It may not be an obvious sphere for startups to pivot into, but funeral tech is growing into big business. Whether making burials more energy-efficient or helping people achieve their funeral wishes, the industry is booming. But what are funeral tech ventures doing, in the US, to help transform end-of-life ceremonies?
Are Funerals Changing?
One of the key reasons behind technology emerging in the funeral and burial sphere is societal change. Estimates show that cremation is now outweighing burial in the US, to the tune of a 56% majority. Further estimates and projections claim this could be as high as 78% by 2040.
That, of course, helps to make funeral services more flexible. Arguably, cremations can take place over longer periods. The attachment of ceremony to cremation is not necessarily as fixed as that of a burial. Therefore, in a world where efficiency is ever important, it seems many people want to speed up their send-offs, too.
Startups in funeral tech are also clearly aware that burial is not necessarily environmentally friendly. Complaints surrounding traditional coffins, for example, stand tall as key reasons for people seeking out cremations. However, in some cases, funeral tech innovators are making burials that little bit more eco-positive.
How are Startups Making a Difference?
To understand the nature of the funeral tech innovator a little more clearly, we need to consider a few examples. In the US, there’s a raft of burial and end-of-life tech innovation gathering plenty of investor interest.
Eterneva, for example, is an Austin-based venture worth $4.8 million at last funding round. The two-person team is outnumbered by investors for a critical reason. They focus on technology that allows you to transform ashes into diamonds. This, to many, may be a more aesthetically pleasing way to honor the memories of a loved one.
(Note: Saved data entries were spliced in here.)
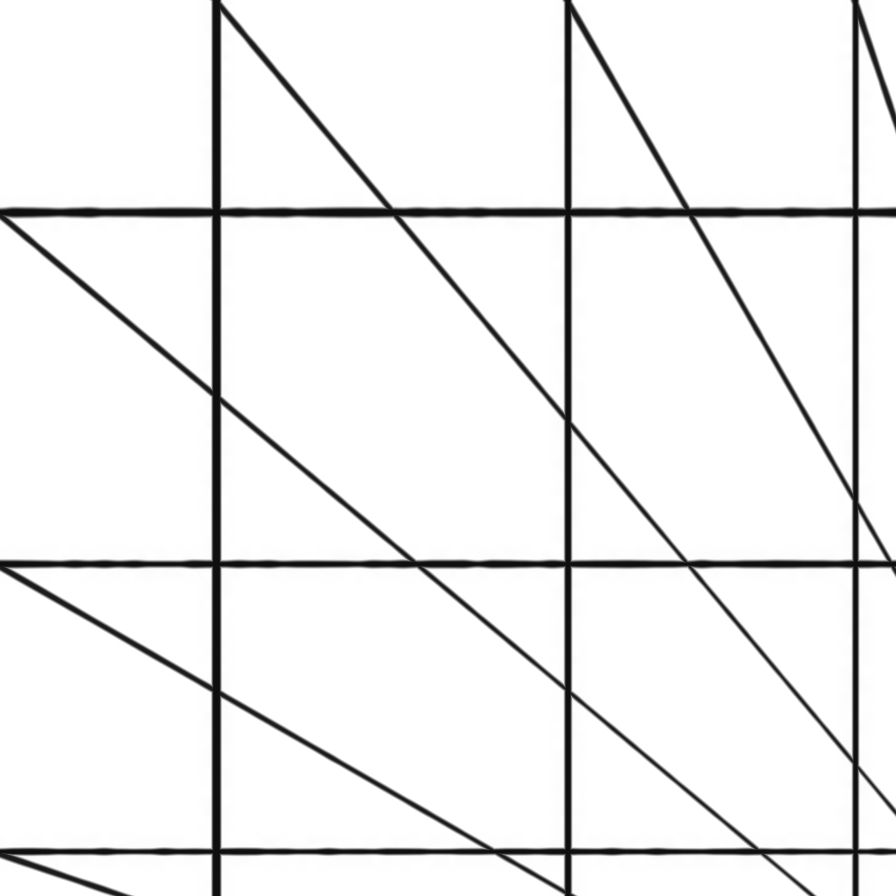
Reproduce this pattern procedurally as a WebGL 2 fragment shader.

```glsl
#version 300 es
precision highp float;

uniform vec2 u_resolution;
out vec4 outColor;

float hash(vec2 p) {
    p = fract(p * vec2(0.1031, 0.1130));
    p += dot(p, p.yx + 33.33);
    return fract((p.x + p.y) * p.x * 97.0);
}

float noise(vec2 p) {
    vec2 cell = floor(p);
    vec2 f = fract(p);
    f = f * f * (3.0 - 2.0 * f);
    return mix(mix(hash(cell), hash(cell + vec2(1, 0)), f.x),
               mix(hash(cell + vec2(0, 1)), hash(cell + vec2(1, 1)), f.x), f.y);
}

// Soft coverage of a stroke at the given distance from its centre
float stroke(float dist, float halfWidth, float feather) {
    float soft = max(feather, 0.7 / u_resolution.y);
    return 1.0 - smoothstep(halfWidth - soft, halfWidth + soft, dist);
}

// Tapering ray that leaves the top edge at the given start
float ray(vec2 p, float start, float slope) {
    vec2 direction = normalize(vec2(1.0, slope));
    vec2 q = p - vec2(start, 0.0);
    float along = dot(q, direction);
    float dist = abs(q.x * direction.y - q.y * direction.x);
    float wobble = 0.0005 * (noise(vec2(along * 75.0, start * 40.0)) - 0.5);
    float halfWidth = mix(0.0034, 0.0021, clamp(along, 0.0, 1.0));
    return stroke(dist, halfWidth + wobble, 0.0021);
}

void main() {
    vec2 p = gl_FragCoord.xy / u_resolution;
    p.y = 1.0 - p.y;

    float starts[3] = float[3](0.2402, 0.6326, 0.9535);
    float slopes[3] = float[3](1.194, 1.737, 2.95);
    float halfWidths[3] = float[3](0.0049, 0.0038, 0.0033);

    float ink = 0.0;
    float nearest = 1.0;
    for (int i = 0; i < 3; i++) {
        // Crisp verticals and slightly ragged horizontals
        float column = abs(p.x - starts[i] - 0.0014);
        float row = abs(p.y - starts[i] + 0.0030);
        float ragged = 0.0012 * (noise(vec2(p.x * 60.0, float(i) * 7.0)) - 0.5);
        ink = max(ink, stroke(column, halfWidths[i], 0.0019));
        ink = max(ink, stroke(row, halfWidths[i] + ragged, 0.0027 - 0.0003 * float(i)));
        nearest = min(nearest, min(column, row));

        // Rays mirrored across the main diagonal
        ink = max(ink, 0.95 * ray(p, starts[i], slopes[i]));
        ink = max(ink, 0.95 * ray(p.yx, starts[i], slopes[i]));
    }

    // Faint mottling of the white beside the grid lines
    float mottle = noise(p * 95.0) * (1.0 - smoothstep(0.0, 0.03, nearest));
    vec3 paper = vec3(1.0 - 0.018 * mottle);
    vec3 lineBlack = vec3(0.06);
    outColor = vec4(mix(paper, lineBlack, ink), 1.0);
}
```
Better Place Forests is worth even more, at funding of $52 million (Series B at last seed). This Bay Area firm works to create forestry from those who choose to cremate their loved ones. Specifically, they offer technology to ‘give back’ to the planet. They not only save on coffin deterioration but provide new life as another fades away.
Solace is an up-and-coming Portland venture from David Odusanya and Keith Crawford, previously big names at Nike. Solace’s focus is on providing carbon-neutral cremation technology at flat pricing. The model for this firm could pick up interest for its clarity in pricing and its commitment to the environment.
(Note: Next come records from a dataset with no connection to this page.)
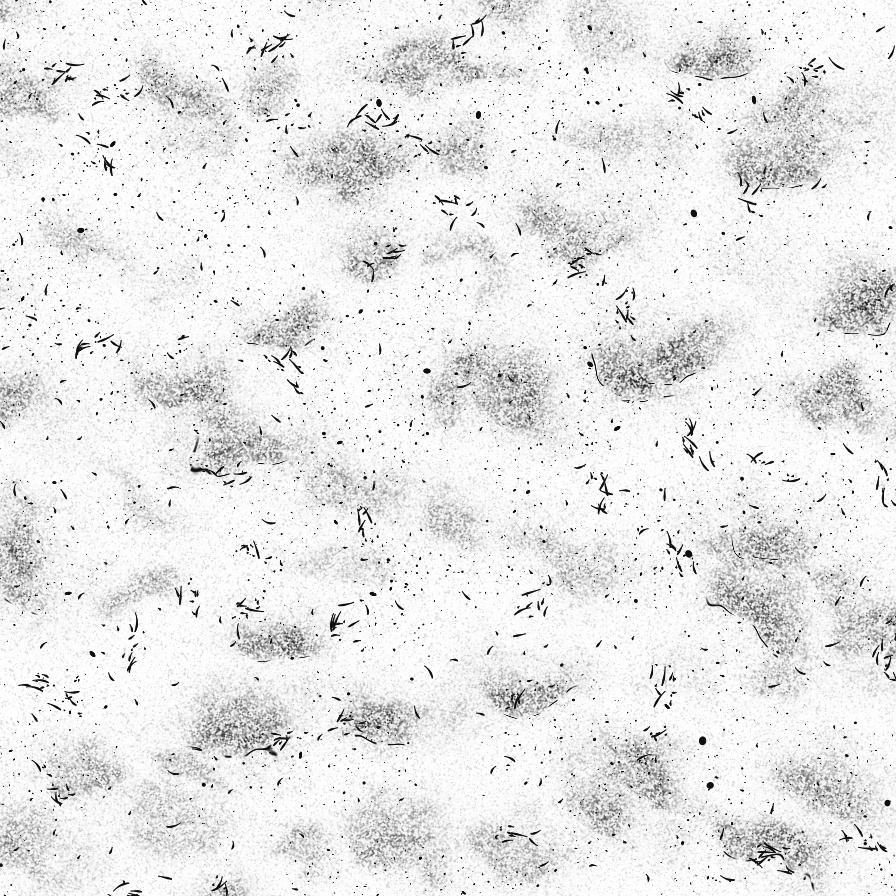
Give the GLSL for this texture, as a WebGL 1 fragment shader.

```glsl
precision highp float;
// Pale sandy paper with soft grainy grey smudges, dark specks and scattered twig marks.

uniform vec2 u_resolution;

const vec3 PAPER = vec3(1.0);
const vec3 INK = vec3(0.02);
const float SMUDGE_CELLS = 8.0;
const vec2 SMUDGE_SIZE = vec2(0.058, 0.034);
const float SMUDGE_TONE = 0.22;
const float HALO_TONE = 0.15;
const float PAPER_TONE = 0.012;
const float GRAIN_CELLS = 560.0;
const float STROKE_CELLS = 25.0;
const float CLUSTER_CELLS = 9.0;
const float STROKE_WIDTH = 0.0010;

vec2 hash2(vec2 p) {
  vec3 q = fract(p.xyx * vec3(0.1031, 0.1030, 0.0973));
  q += dot(q, q.yzx + 33.33);
  return fract((q.xx + q.yz) * q.zy);
}

float valueNoise(vec2 p) {
  vec2 i = floor(p), f = fract(p);
  f = f * f * (3.0 - 2.0 * f);
  float low = mix(hash2(i).x, hash2(i + vec2(1.0, 0.0)).x, f.x);
  float high = mix(hash2(i + vec2(0.0, 1.0)).x, hash2(i + 1.0).x, f.x);
  return mix(low, high, f.y);
}

vec2 rotate(vec2 v, float angle) {
  float c = cos(angle), s = sin(angle);
  return vec2(c * v.x + s * v.y, c * v.y - s * v.x);
}

// Turns a signed distance into antialiased coverage.
float cover(float d) {
  float aa = 0.6 / u_resolution.y;
  return 1.0 - smoothstep(-aa, aa, d);
}

// Slightly bent, tapering pen stroke centred on the origin.
float stroke(vec2 v, float angle, float halfLength, float bend) {
  vec2 q = rotate(v, angle);
  float t = q.x / halfLength;
  q.y -= bend * halfLength * t * t;
  float width = STROKE_WIDTH * (1.35 - 0.7 * min(abs(t + 0.4), 1.0));
  return cover(length(vec2(max(abs(q.x) - halfLength, 0.0), q.y)) - width);
}

// Smudges, soft above and firmer below: x = grey tone, y = crease ink.
vec2 smudges(vec2 p) {
  vec2 warp = vec2(valueNoise(p * 17.0), valueNoise(p * 17.0 + 71.0)) - 0.5;
  vec2 fray = vec2(valueNoise(p * 52.0 + 13.0), valueNoise(p * 52.0 + 37.0)) - 0.5;
  vec2 w = p + 0.05 * warp + 0.016 * fray;
  vec2 cell = floor(p * SMUDGE_CELLS);
  float tone = 0.0, crease = 0.0;
  for (int y = -1; y <= 1; y++) {
    for (int x = -1; x <= 1; x++) {
      vec2 id = cell + vec2(float(x), float(y)) + 20.0;
      vec2 kind = hash2(id + 41.0), form = hash2(id + 83.0);
      vec2 centre = (id - 20.0 + hash2(id)) / SMUDGE_CELLS;
      vec2 size = SMUDGE_SIZE * (0.6 + 0.65 * form);
      vec2 q = rotate(w - centre, 0.1 - 0.75 * kind.x) / size;
      float r = length(q);
      float softness = mix(0.3, 1.0, smoothstep(-0.7, 0.4, q.y + 0.3 * q.x));
      float strength = mix(0.1, 1.0, kind.y);
      float body = 1.0 - smoothstep(1.0 - softness, 1.15, r);
      tone = max(tone, strength * (SMUDGE_TONE * body + HALO_TONE * exp(-0.7 * r * r)));
      float rim = cover(abs(r - 1.05) * size.y - 0.0009) * smoothstep(-0.5, -0.8, q.y);
      crease = max(crease, rim * step(0.8, kind.y));
    }
  }
  tone *= 0.6 + 0.8 * valueNoise(rotate(p, 0.4) * vec2(60.0, 95.0));
  return vec2(tone, crease * smoothstep(0.4, 0.6, valueNoise(p * 110.0)));
}

// Cellular specks, slightly elongated and gathered into loose drifts.
float specks(vec2 p, float cells, float chance, float radius) {
  vec2 cell = floor(p * cells);
  float ink = 0.0;
  for (int y = -1; y <= 1; y++) {
    for (int x = -1; x <= 1; x++) {
      vec2 id = cell + vec2(float(x), float(y));
      vec2 kind = hash2(id + cells + 9.0), form = hash2(id + cells + 57.0);
      vec2 v = rotate(p - (id + hash2(id + cells)) / cells, 6.28 * form.x);
      v.y *= 1.0 + 1.2 * form.y;
      float drift = 2.0 * smoothstep(0.15, 0.85, valueNoise(id * 14.0 / cells + 5.0));
      float d = length(v) - radius * mix(0.45, 1.0, kind.y * kind.y);
      ink = max(ink, cover(d) * step(kind.x, chance * drift));
    }
  }
  return ink;
}

// Lone strokes plus twig-like clusters strung along a shared axis.
float twigs(vec2 p) {
  vec2 cell = floor(p * STROKE_CELLS), group = floor(p * CLUSTER_CELLS);
  float ink = 0.0;
  for (int y = -1; y <= 1; y++) {
    for (int x = -1; x <= 1; x++) {
      vec2 side = vec2(float(x), float(y));
      vec2 id = cell + side + 310.0, kind = hash2(id + 7.0), form = hash2(id + 29.0);
      vec2 v = p - (id - 310.0 + hash2(id)) / STROKE_CELLS;
      float lone = stroke(v, 3.14 * kind.y, mix(0.0015, 0.008, form.x * form.x), 0.5 * form.y - 0.25);
      ink = max(ink, lone * step(kind.x, 0.42));
      id = group + side + 510.0;
      kind = hash2(id + 17.0);
      if (kind.x > 0.55) continue;
      v = p - (id - 510.0 + hash2(id)) / CLUSTER_CELLS;
      float axis = 3.14 * kind.y;
      for (int n = 0; n < 11; n++) {
        vec2 place = hash2(id + 11.0 * float(n) + 3.0);
        form = hash2(id + 13.0 * float(n) + 91.0);
        vec2 offset = rotate((place - 0.5) * vec2(0.052, 0.024), -axis);
        float angle = axis + 2.0 * (form.x - 0.5);
        float halfLength = mix(0.0008, 0.0105, form.y * form.y);
        ink = max(ink, stroke(v - offset, angle, halfLength, 0.4 * place.x - 0.2));
      }
    }
  }
  return ink;
}

void main() {
  vec2 p = gl_FragCoord.xy / u_resolution.y;
  vec2 smudge = smudges(p);

  // Fine grain breaks up the grey and leaves faint dust on bare paper.
  float noise = valueNoise(rotate(p, 0.6) * GRAIN_CELLS + 800.0);
  float grain = smoothstep(0.1, 0.95, noise);
  float grey = (smudge.x + PAPER_TONE) * (0.15 + 1.5 * grain);
  grey += 0.13 * smoothstep(0.7, 0.98, noise);

  float marks = max(smudge.y, twigs(p));
  marks = max(marks, specks(p, 110.0, 0.18, 0.0014));
  marks = max(marks, specks(p, 58.0, 0.25, 0.0023));
  marks = max(marks, specks(p, 13.0, 0.24, 0.0050));
  gl_FragColor = vec4(mix(PAPER, INK, clamp(max(grey, 0.96 * marks), 0.0, 1.0)), 1.0);
}
```
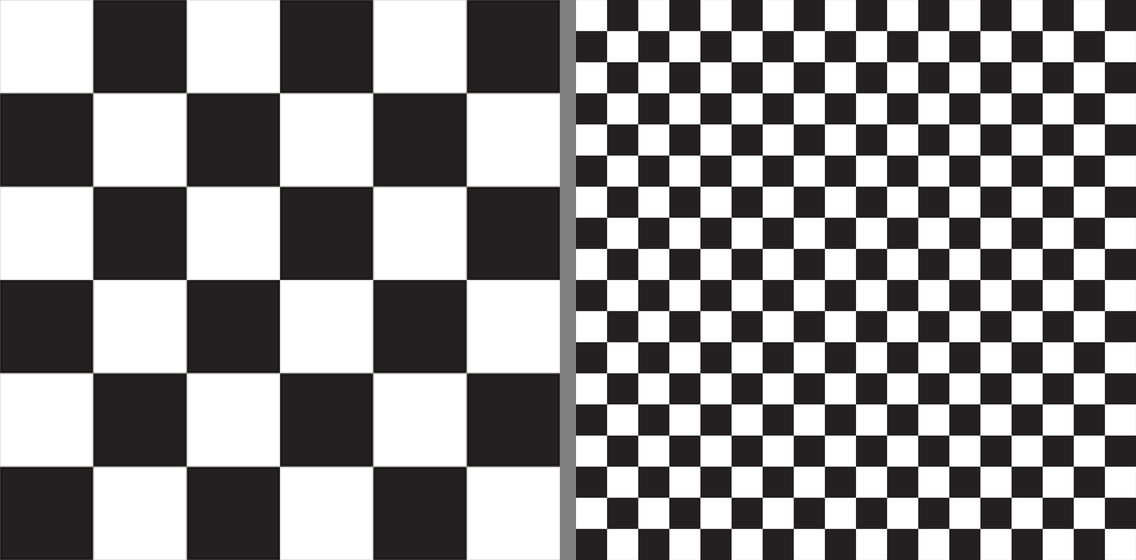
Left: one tile. Right: repeated 3 by 3.
This pattern is drawn by a WebGL 2 fragment shader. Its source:

```glsl
#version 300 es
precision highp float;
// Checkerboard of six by six black and white squares with finely toned borders.

#define SQUARES 6.0         // squares per side, even so that it tiles
#define EDGE_WIDTH 0.012    // border tone on both sides, in squares
#define RIM_WIDTH 0.024     // outer limit of the deeper rim inside black
#define INK vec3(0.14, 0.12, 0.13)
#define INK_RIM vec3(0.08, 0.07, 0.07)
#define INK_EDGE vec3(0.21, 0.20, 0.20)
#define PAPER vec3(1.0)
#define PAPER_EDGE vec3(0.91, 0.90, 0.90)

uniform vec2 u_resolution;
out vec4 fragColor;

// Signed distance to the nearest square border: negative in black.
float checkerDistance(vec2 p) {
    vec2 toBorder = 0.5 - abs(fract(p) - 0.5);
    vec2 cell = floor(p);
    float isWhite = mod(cell.x + cell.y, 2.0);
    return min(toBorder.x, toBorder.y) * (2.0 * isWhite - 1.0);
}

// Antialiased step at a limit.
float softStep(float limit, float d, float blur) {
    return smoothstep(limit - blur, limit + blur, d);
}

void main() {
    vec2 uv = gl_FragCoord.xy / u_resolution;
    float d = checkerDistance(uv * SQUARES);
    float blur = 0.5 * SQUARES / min(u_resolution.x, u_resolution.y);

    // Tones from the middle of black out to the middle of white
    vec3 color = mix(INK, INK_RIM, softStep(-RIM_WIDTH, d, blur));
    color = mix(color, INK_EDGE, softStep(-EDGE_WIDTH, d, blur));
    color = mix(color, PAPER_EDGE, softStep(0.0, d, blur));
    color = mix(color, PAPER, softStep(EDGE_WIDTH, d, blur));

    fragColor = vec4(color, 1.0);
}
```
The Future of Funerals
Even the way we say goodbye to loved ones is changing. Specifically, many of us wish to be just as flexible and efficient in death as we are in life!
It is safe to say funerals will continue changing for the better if US startups have any say. Fundz may offer more insight into this sphere for investors keen to know more.